The owners of a container ship which broke from its moorings in high winds and rammed a quayside crane were hit with a Euros 1.5 million bill after the High Court ruled that the accident was caused by the negligence of the ship’s master.
The ship was lying alongside a quay in the Italian port of Genoa when its lines broke and it drifted off its mooring. Whilst the vessel was being brought under control and re-berthed, it collided with the crane which was derailed and seriously damaged.
The operators of the port sued the ship’s owners, claiming that the vessel had been negligently moored and handled.
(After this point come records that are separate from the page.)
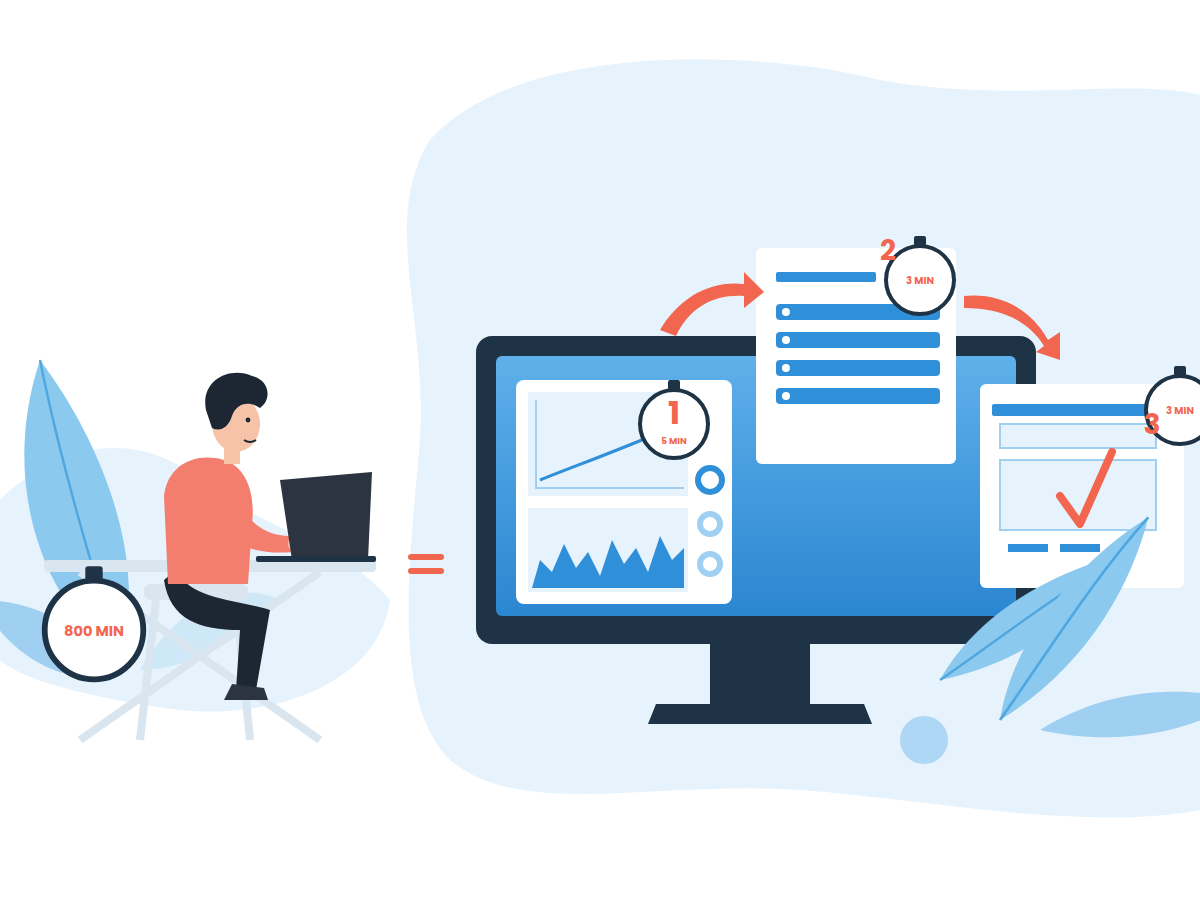
<!DOCTYPE html>
<html lang="en">
<head>
<meta charset="utf-8">
<title>Three quick steps instead of hours</title>
<link rel="stylesheet" href="https://fonts.googleapis.com/css2?family=Poppins:wght@600;700&display=swap">
<style>
  :root {
    --paper: #ffffff;
    --mist: #e6f3fc;
    --sky: #cfe8f8;
    --leaf: #8cc9ee;
    --leaf-deep: #4ea7e0;
    --brand: #2f8fd8;
    --brand-soft: #9fd0f2;
    --navy: #1f3347;
    --ink: #2b3440;
    --accent: #f2654f;
    --shirt: #f47e6d;
    --skin: #f6c3a8;
    --hair: #1c2733;
    --line: #d9e6ef;
  }
  html, body { margin: 0; width: 1200px; height: 920px; overflow: hidden; background: var(--paper); }
  .stage { display: block; width: 1200px; height: 920px; }
  .timer-label { font-family: "Poppins", sans-serif; font-weight: 700; fill: var(--accent); }
  .step-number { font-family: "Poppins", sans-serif; font-weight: 700; fill: var(--accent); }
</style>
</head>
<body>
<svg class="stage" viewBox="0 0 600 460" xmlns="http://www.w3.org/2000/svg" aria-label="One person working 800 minutes equals three automated steps of a few minutes">
  <defs>
    <g id="stopwatch">
      <rect x="-3" y="-22" width="6" height="5" rx="1" fill="var(--navy)"/>
      <circle r="17" fill="var(--paper)" stroke="var(--navy)" stroke-width="2"/>
    </g>
    <g id="leaf-frond">
      <path d="M0 0 C20 -30 60 -50 100 -55 C80 -30 45 -5 0 0Z" fill="var(--leaf)"/>
      <path d="M0 0 C35 -20 65 -40 100 -55" stroke="var(--leaf-deep)" stroke-width="1.2" fill="none"/>
    </g>
    <linearGradient id="screen-glow" x1="0" y1="0" x2="0" y2="1">
      <stop offset="0" stop-color="#5fb0ea"/>
      <stop offset="1" stop-color="#2b86d1"/>
    </linearGradient>
    <clipPath id="canvas-edge"><rect width="600" height="460"/></clipPath>
  </defs>

  <g clip-path="url(#canvas-edge)">
    <!-- background shapes -->
    <path class="backdrop-right" d="M215 70 C260 20 380 25 440 40 C520 55 600 30 620 60 L620 400 C560 420 470 400 400 395 C330 390 260 410 225 380 C195 350 205 280 210 220 C214 160 190 110 215 70Z" fill="var(--mist)"/>
    <path class="backdrop-left" d="M0 250 C30 220 70 215 100 240 C130 265 170 270 195 300 C190 340 140 360 90 355 C50 350 10 340 0 330Z" fill="var(--mist)"/>

    <!-- left foliage -->
    <g class="foliage-left">
      <path d="M60 330 C20 300 0 240 20 180 C50 220 75 280 60 330Z" fill="var(--leaf)"/>
      <path d="M60 330 C45 280 30 230 20 180" stroke="var(--leaf-deep)" stroke-width="1.2" fill="none"/>
      <path d="M55 340 C20 340 0 320 -10 300 C20 300 45 315 55 340Z" fill="var(--brand-soft)"/>
      <path d="M70 335 C90 300 120 290 140 300 C120 320 95 335 70 335Z" fill="var(--sky)"/>
    </g>

    <!-- desk -->
    <g class="desk">
      <rect x="22" y="280" width="166" height="6" rx="2" fill="var(--line)"/>
      <path d="M40 286 L160 370 M160 286 L40 370" stroke="var(--line)" stroke-width="4"/>
    </g>

    <!-- worker -->
    <g class="worker">
      <path d="M78 300 L70 370 M118 300 L125 370" stroke="var(--line)" stroke-width="4"/>
      <rect x="72" y="292" width="52" height="8" rx="3" fill="var(--line)"/>
      <path d="M88 285 C95 300 120 300 135 305 L128 345 L118 345 L120 315 C100 315 85 310 82 290Z" fill="var(--hair)"/>
      <path d="M116 342 L132 344 L134 350 L112 350Z" fill="var(--ink)"/>
      <path d="M82 248 C84 232 98 226 112 230 C122 233 128 245 126 262 L124 292 L84 292Z" fill="var(--shirt)"/>
      <path d="M112 240 C120 255 128 268 145 268 L146 276 C125 278 110 270 104 255Z" fill="var(--shirt)"/>
      <circle cx="148" cy="272" r="4" fill="var(--skin)"/>
      <rect x="112" y="220" width="8" height="12" fill="var(--skin)"/>
      <ellipse cx="118" cy="212" rx="12" ry="14" fill="var(--skin)"/>
      <path d="M103 205 C100 190 115 183 126 188 C135 190 136 200 130 204 C124 200 118 202 116 208 C114 214 110 216 106 214Z" fill="var(--hair)"/>
      <circle cx="124" cy="210" r="1.2" fill="var(--hair)"/>
      <path d="M122 220 q3 2 6 0" stroke="var(--hair)" stroke-width="1" fill="none"/>
    </g>

    <!-- laptop -->
    <g class="laptop">
      <path d="M140 240 L186 236 L184 280 L146 280Z" fill="var(--ink)"/>
      <rect x="128" y="278" width="60" height="3" rx="1" fill="var(--navy)"/>
    </g>

    <!-- long stopwatch -->
    <g class="timer-long" transform="translate(47 315) scale(1.45)">
      <use href="#stopwatch"/>
      <text class="timer-label" x="0" y="2" font-size="5" text-anchor="middle">800 MIN</text>
    </g>

    <!-- equals -->
    <g class="equals" fill="var(--accent)">
      <rect x="204" y="277" width="18" height="3" rx="1.5"/>
      <rect x="204" y="284" width="18" height="3" rx="1.5"/>
    </g>

    <!-- monitor -->
    <g class="monitor">
      <rect x="355" y="318" width="50" height="34" fill="var(--navy)"/>
      <path d="M328 352 L432 352 L436 362 L324 362Z" fill="var(--navy)"/>
      <rect x="238" y="168" width="280" height="154" rx="8" fill="var(--navy)"/>
      <rect x="248" y="178" width="260" height="130" rx="3" fill="url(#screen-glow)"/>
    </g>

    <!-- step 1: dashboard -->
    <g class="panel-dashboard">
      <rect x="258" y="190" width="108" height="112" rx="4" fill="var(--paper)"/>
      <rect x="264" y="196" width="80" height="52" fill="var(--mist)"/>
      <path d="M270 240 C290 232 310 225 340 212" stroke="var(--brand)" stroke-width="1.5" fill="none"/>
      <path d="M268 200 V244 H342" stroke="var(--brand-soft)" stroke-width="1" fill="none"/>
      <rect x="264" y="254" width="80" height="42" fill="var(--mist)"/>
      <path d="M266 294 L270 280 L276 286 L282 272 L288 284 L294 276 L300 288 L306 270 L312 282 L318 274 L324 286 L330 268 L336 280 L342 274 L342 294Z" fill="var(--brand)"/>
      <g fill="none" stroke-width="3">
        <circle cx="355" cy="240" r="6" stroke="var(--brand)"/>
        <circle cx="355" cy="262" r="5" stroke="var(--brand-soft)"/>
        <circle cx="355" cy="282" r="5" stroke="var(--brand-soft)"/>
      </g>
      <g transform="translate(337 212)">
        <use href="#stopwatch"/>
        <text class="step-number" x="0" y="0" font-size="16" text-anchor="middle">1</text>
        <text class="timer-label" x="0" y="10" font-size="4.5" text-anchor="middle">5 MIN</text>
      </g>
    </g>

    <!-- step 2: list -->
    <g class="panel-list">
      <rect x="378" y="124" width="100" height="108" rx="3" fill="var(--paper)"/>
      <rect x="388" y="136" width="50" height="5" rx="1" fill="var(--brand)"/>
      <g fill="var(--brand)">
        <rect x="388" y="152" width="82" height="8" rx="2"/>
        <rect x="388" y="166" width="82" height="8" rx="2"/>
        <rect x="388" y="180" width="82" height="8" rx="2"/>
        <rect x="388" y="194" width="82" height="8" rx="2"/>
      </g>
      <g fill="var(--paper)">
        <circle cx="393" cy="156" r="2"/><circle cx="393" cy="170" r="2"/>
        <circle cx="393" cy="184" r="2"/><circle cx="393" cy="198" r="2"/>
      </g>
      <g transform="translate(460 140)">
        <use href="#stopwatch"/>
        <text class="timer-label" x="0" y="2" font-size="5" text-anchor="middle">3 MIN</text>
        <text class="step-number" x="-16" y="-10" font-size="14" text-anchor="middle">2</text>
      </g>
    </g>

    <!-- step 3: approval -->
    <g class="panel-approval">
      <rect x="490" y="192" width="102" height="102" rx="3" fill="var(--paper)"/>
      <rect x="496" y="202" width="90" height="6" rx="1" fill="var(--brand)"/>
      <rect x="500" y="212" width="78" height="12" fill="var(--mist)" stroke="var(--brand-soft)"/>
      <rect x="500" y="230" width="78" height="35" fill="var(--mist)" stroke="var(--brand-soft)"/>
      <rect x="504" y="272" width="20" height="4" fill="var(--brand)"/>
      <rect x="530" y="272" width="20" height="4" fill="var(--brand)"/>
      <path d="M530 248 L540 262 L556 226" stroke="var(--accent)" stroke-width="4" fill="none" stroke-linecap="round" stroke-linejoin="round"/>
      <g transform="translate(590 205)">
        <use href="#stopwatch"/>
        <text class="timer-label" x="0" y="2" font-size="5" text-anchor="middle">3 MIN</text>
        <text class="step-number" x="-14" y="12" font-size="14" text-anchor="middle">3</text>
      </g>
    </g>

    <!-- flow arrows -->
    <g class="flow-arrows" fill="var(--accent)">
      <path d="M330 165 C340 148 356 140 372 142 L372 136 L382 146 L372 154 L372 148 C358 147 345 153 338 168Z"/>
      <path d="M482 148 C500 146 516 155 524 170 L530 166 L530 180 L518 176 L522 173 C514 160 500 154 482 154Z"/>
    </g>

    <!-- right foliage and bubble -->
    <g class="foliage-right">
      <use href="#leaf-frond" transform="translate(470 340) rotate(-5)"/>
      <use href="#leaf-frond" transform="translate(500 360) rotate(-25) scale(1.1)"/>
      <path d="M520 365 C560 340 600 345 620 350 C590 370 550 372 520 365Z" fill="var(--brand-soft)"/>
    </g>
    <circle class="bubble" cx="462" cy="370" r="12" fill="var(--brand-soft)" opacity="0.8"/>
  </g>
</svg>
</body>
</html>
The owners countered with claims that the port and berthing arrangements were unsafe.
In upholding the operators’ claim, the Court found that the wind had not been dangerously strong and that the accident would not have happened had the vessel been properly tied up. The ship’s master had also been negligent in manoeuvring the vessel whilst it was being re-berthed.
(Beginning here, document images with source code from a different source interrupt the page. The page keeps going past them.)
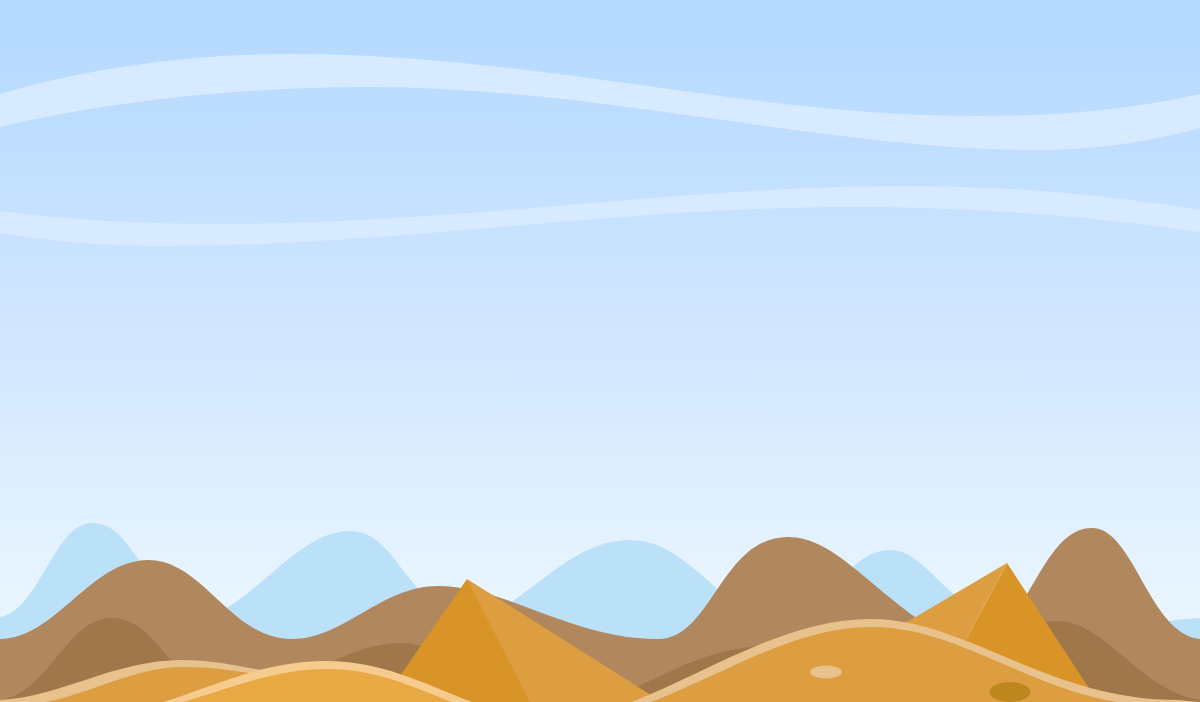
<!DOCTYPE html>
<html lang="en">
<head>
<meta charset="utf-8">
<title>Desert with pyramids</title>
<style>
:root {
  --sky-top: #b6daff;
  --sky-middle: #cfe4ff;
  --sky-bottom: #e8f5ff;
  --wind: #d8eaff;
  --far-hill: #bbe1f8;
  --mountain: #b1885e;
  --mountain-shade: #a0764b;
  --sand: #dc9e40;
  --sand-light: #e8a945;
  --pyramid-dark: #d89427;
  --rim: #e8c28c;
  --rim-light: #f6cb8e;
  --stone: #e8c28c;
  --stone-dark: #be871d;
}
html, body { margin: 0; height: 100%; overflow: hidden; }
.scene { display: block; width: 1200px; height: 702px; }
.wind { fill: var(--wind); }
.far-hills { fill: var(--far-hill); }
.mountains { fill: var(--mountain); }
.mountain-shades { fill: var(--mountain-shade); }
.sand { fill: var(--sand); }
.sand-light { fill: var(--sand-light); }
.pyramid-light { fill: var(--sand); }
.pyramid-dark { fill: var(--pyramid-dark); }
.rim { fill: var(--rim); }
.rim-light { fill: var(--rim-light); }
.stone { fill: var(--stone); }
.stone-dark { fill: var(--stone-dark); }
</style>
</head>
<body>
<svg class="scene" viewBox="0 0 1200 702" role="img" aria-label="Desert dunes with two pyramids under a pale blue sky">
  <defs>
    <linearGradient id="sky" x1="0" y1="0" x2="0" y2="1">
      <stop offset="0" stop-color="var(--sky-top)"/>
      <stop offset="0.06" stop-color="var(--sky-top)"/>
      <stop offset="0.38" stop-color="#cbe4ff"/>
      <stop offset="0.43" stop-color="var(--sky-middle)"/>
      <stop offset="0.85" stop-color="var(--sky-bottom)"/>
      <stop offset="1" stop-color="var(--sky-bottom)"/>
    </linearGradient>
  </defs>

  <rect width="1200" height="702" fill="url(#sky)"/>

  <g class="wind">
    <path d="M0 94C100 65 200 54 290 54C540 54 740 116 980 116C1060 116 1130 110 1200 94V128C1140 144 1090 150 1035 150C830 150 600 87 370 87C240 87 110 101 0 127Z"/>
    <path d="M0 211C70 220 140 224 220 224C460 224 680 186 905 186C1010 186 1110 195 1200 210V232C1080 215 970 207 850 207C620 207 390 246 165 246C100 246 50 241 0 233Z"/>
  </g>

  <g class="far-hills">
    <path d="M0 617C40 610 54 523 92 523C124 523 134 562 165 592V702H0Z"/>
    <path d="M215 614C260 594 302 531 349 531C386 531 396 570 430 600V650H215Z"/>
    <path d="M490 615C540 588 576 540 630 540C674 540 698 577 740 606V660H490Z"/>
    <path d="M835 580C855 567 866 550 891 550C917 550 936 583 970 607V650H835Z"/>
    <path d="M1160 622Q1180 619 1200 618V650H1160Z"/>
  </g>

  <path class="mountains" d="M0 639C55 639 91 560 148 560C204 560 230 639 292 639C344 639 381 586 438 586C506 586 572 639 658 639C712 639 721 537 788 537C834 537 869 588 930 627L1010 618C1036 590 1053 528 1092 528C1134 528 1149 634 1200 639V702H0Z"/>

  <g class="mountain-shades">
    <path d="M0 700C48 694 67 618 111 618C148 618 158 654 185 672V702H0Z"/>
    <path d="M325 665C350 653 374 643 401 643Q417 643 440 652V702H325Z"/>
    <path d="M625 692C668 674 704 650 760 646V702H625Z"/>
    <path d="M1030 626Q1044 621 1058 621C1105 621 1139 690 1200 700V702H1030Z"/>
  </g>

  <g class="pyramid">
    <polygon class="pyramid-light" points="467,579 662,702 520,702"/>
    <polygon class="pyramid-dark" points="467,579 530,702 382,702"/>
  </g>

  <g class="pyramid">
    <polygon class="pyramid-light" points="1007,563 960,652 890,632"/>
    <polygon class="pyramid-dark" points="1007,563 1098,702 933,702"/>
    <line x1="1007" y1="563" x2="966" y2="639" stroke="#e3ad5c"/>
  </g>

  <g class="dune-left">
    <path class="rim" d="M0 700C60 697 115 660 182 660C220 660 249 669 290 675V702H0Z"/>
    <path class="sand" d="M46 702C95 692 135 667 184 667C214 667 236 671 262 675V702Z"/>
  </g>

  <g class="dune-middle">
    <path class="rim-light" d="M164 702C219 684 266 661 326 661C382 661 422 683 472 702Z"/>
    <path class="sand-light" d="M183 702C235 687 275 669 327 669C376 669 413 687 452 702Z"/>
  </g>

  <g class="dune-right">
    <path class="rim" d="M632 702C716 668 788 619 871 619C966 619 1048 700 1178 700L1200 702Z"/>
    <path class="sand" d="M651 702C731 671 795 627 872 627C956 627 1027 688 1118 702Z"/>
    <ellipse class="stone" cx="826" cy="672" rx="16" ry="6.5"/>
    <ellipse class="stone-dark" cx="1010" cy="692" rx="20.5" ry="10"/>
  </g>
</svg>
</body>
</html>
Observing that it was not always possible to protect vessels from wind from every direction, the Court found that there was nothing abnormal about the berth or the port’s mooring arrangements. In those circumstances, the operators were awarded Euros 1,546,277, representing the cost of repairing the crane, other consequential expenses and interest.